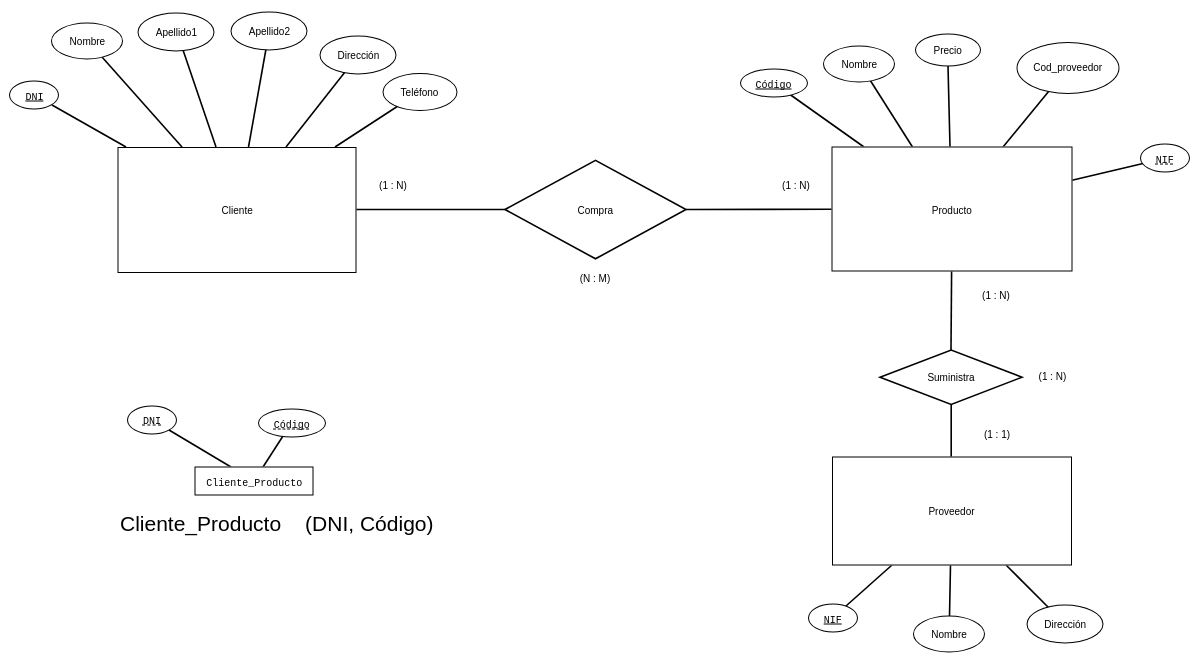
<!DOCTYPE html>
<html lang="es">
<head>
<meta charset="utf-8">
<title>Diagrama entidad-relación</title>
<style>
:root { --ink: #000; --paper: #fff; --stroke: 1.6px; }
* { box-sizing: border-box; }
html, body { margin: 0; background: var(--paper); }
.diagram {
  position: relative; width: 1200px; height: 663px; overflow: hidden;
  background: var(--paper); color: var(--ink);
  font: 10px/12px "Liberation Sans", Arial, sans-serif;
}
.connectors { position: absolute; inset: 0; fill: var(--paper); stroke: var(--ink); stroke-width: 1.6; }
/* --x and --y are the centre of each node */
.node {
  position: absolute; left: var(--x); top: var(--y); width: var(--w); height: var(--h);
  transform: translate(-50%, -50%);
  display: flex; align-items: center; justify-content: center; white-space: nowrap;
}
.entity, .attribute { border: var(--stroke) solid var(--ink); background: var(--paper); }
.entity, .relation { padding-top: 2px; }
.attribute { border-radius: 50%; --w: 72px; --h: 37px; padding-top: 1px; }
.wide { --w: 77px; --h: 39px; }
.key { --w: 50px; --h: 29px; padding-top: 4px; }
.long { --w: 68px; }
.key, .junction { font-family: "Liberation Mono", monospace; }
.key span { text-decoration: underline 1.3px; text-underline-offset: 1px; text-decoration-skip-ink: none; }
.foreign span { text-decoration-style: dashed; }
.junction { padding-top: 4px; }
.schema { position: absolute; left: 120px; top: 512px; display: flex; gap: 24px; margin: 0; font-size: 21px; line-height: 24px; white-space: nowrap; }
</style>
</head>
<body>
<main class="diagram">
  <svg class="connectors" width="1200" height="663" viewBox="0 0 1200 663" aria-hidden="true">
    <g id="cliente-lines">
      <line x1="52" y1="105" x2="126" y2="147"/>
      <line x1="102" y1="57" x2="182" y2="147"/>
      <line x1="183" y1="50" x2="216" y2="147"/>
      <line x1="266" y1="49" x2="248.5" y2="147"/>
      <line x1="345" y1="72" x2="286" y2="147"/>
      <line x1="398" y1="106" x2="335" y2="147"/>
    </g>
    <g id="producto-lines">
      <line x1="790" y1="94.5" x2="864" y2="147"/>
      <line x1="870" y1="80" x2="912.5" y2="147"/>
      <line x1="948" y1="66" x2="950" y2="147"/>
      <line x1="1049" y1="91" x2="1003" y2="147"/>
      <line x1="1143" y1="163.5" x2="1071" y2="180.5"/>
    </g>
    <g id="proveedor-lines">
      <line x1="892" y1="565" x2="846" y2="606"/>
      <line x1="950.5" y1="565" x2="949.5" y2="616"/>
      <line x1="1006" y1="565" x2="1049" y2="608"/>
    </g>
    <g id="junction-lines">
      <line x1="169" y1="430" x2="231" y2="467"/>
      <line x1="283" y1="436" x2="263" y2="467"/>
    </g>
    <g id="relation-lines">
      <line x1="356" y1="209.5" x2="505" y2="209.5"/>
      <line x1="686" y1="209.5" x2="832" y2="209.2"/>
      <line x1="951.6" y1="271" x2="951" y2="350"/>
      <line x1="951.2" y1="404" x2="951.2" y2="457"/>
    </g>
    <g id="relation-shapes">
      <polygon points="505,209.5 595.5,160.3 686,209.5 595.5,258.8"/>
      <polygon points="880,377.2 951.2,350 1022,377.2 951.2,404.4"/>
    </g>
  </svg>

  <!-- Cliente -->
  <div class="node entity" style="--x:237.2px;--y:209.5px;--w:239px;--h:126px">Cliente</div>
  <div class="node attribute key" style="--x:34.4px;--y:95.3px"><span>DNI</span></div>
  <div class="node attribute" style="--x:87.4px;--y:41px">Nombre</div>
  <div class="node attribute wide" style="--x:176.4px;--y:31.6px">Apellido1</div>
  <div class="node attribute wide" style="--x:269.4px;--y:30.8px">Apellido2</div>
  <div class="node attribute wide" style="--x:358.4px;--y:55px">Dirección</div>
  <div class="node attribute" style="--x:419.5px;--y:92.3px;--w:75px;--h:38px">Teléfono</div>

  <!-- Compra -->
  <div class="node relation" style="--x:595.3px;--y:209.5px">Compra</div>
  <div class="node cardinality" style="--x:393px;--y:185.5px">(1 : N)</div>
  <div class="node cardinality" style="--x:796px;--y:185.5px">(1 : N)</div>
  <div class="node cardinality" style="--x:595px;--y:278.5px">(N : M)</div>

  <!-- Producto -->
  <div class="node entity" style="--x:951.8px;--y:209px;--w:241px;--h:125px">Producto</div>
  <div class="node attribute key long" style="--x:773.5px;--y:83px"><span>Código</span></div>
  <div class="node attribute" style="--x:859.3px;--y:63.5px">Nombre</div>
  <div class="node attribute" style="--x:947.7px;--y:50.4px;--w:66px;--h:33px">Precio</div>
  <div class="node attribute" style="--x:1067.7px;--y:67.5px;--w:103px;--h:52px">Cod_proveedor</div>
  <div class="node attribute key foreign" style="--x:1164.8px;--y:158px"><span>NIF</span></div>

  <!-- Suministra -->
  <div class="node relation" style="--x:951px;--y:377px">Suministra</div>
  <div class="node cardinality" style="--x:996px;--y:296px">(1 : N)</div>
  <div class="node cardinality" style="--x:1052.5px;--y:376.5px">(1 : N)</div>
  <div class="node cardinality" style="--x:997px;--y:435px">(1 : 1)</div>

  <!-- Proveedor -->
  <div class="node entity" style="--x:951.5px;--y:510.7px;--w:240px;--h:109px">Proveedor</div>
  <div class="node attribute key" style="--x:832.7px;--y:618px"><span>NIF</span></div>
  <div class="node attribute" style="--x:949px;--y:633.5px">Nombre</div>
  <div class="node attribute wide" style="--x:1065.2px;--y:624px">Dirección</div>

  <!-- Cliente_Producto -->
  <div class="node entity junction" style="--x:254.3px;--y:481px;--w:119px;--h:29px">Cliente_Producto</div>
  <div class="node attribute key foreign" style="--x:152px;--y:419.7px"><span>DNI</span></div>
  <div class="node attribute key long foreign" style="--x:291.8px;--y:423px"><span>Código</span></div>
  <p class="schema"><span>Cliente_Producto</span><span>(DNI, Código)</span></p>
</main>
</body>
</html>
__________
* Instructions for the task
Working through the data above, find every line holding "position" and copy it.

* Task output
  position: relative; width: 1200px; height: 663px; overflow: hidden;
.connectors { position: absolute; inset: 0; fill: var(--paper); stroke: var(--ink); stroke-width: 1.6; }
  position: absolute; left: var(--x); top: var(--y); width: var(--w); height: var(--h);
.schema { position: absolute; left: 120px; top: 512px; display: flex; gap: 24px; margin: 0; font-size: 21px; line-height: 24px; white-space: nowrap; }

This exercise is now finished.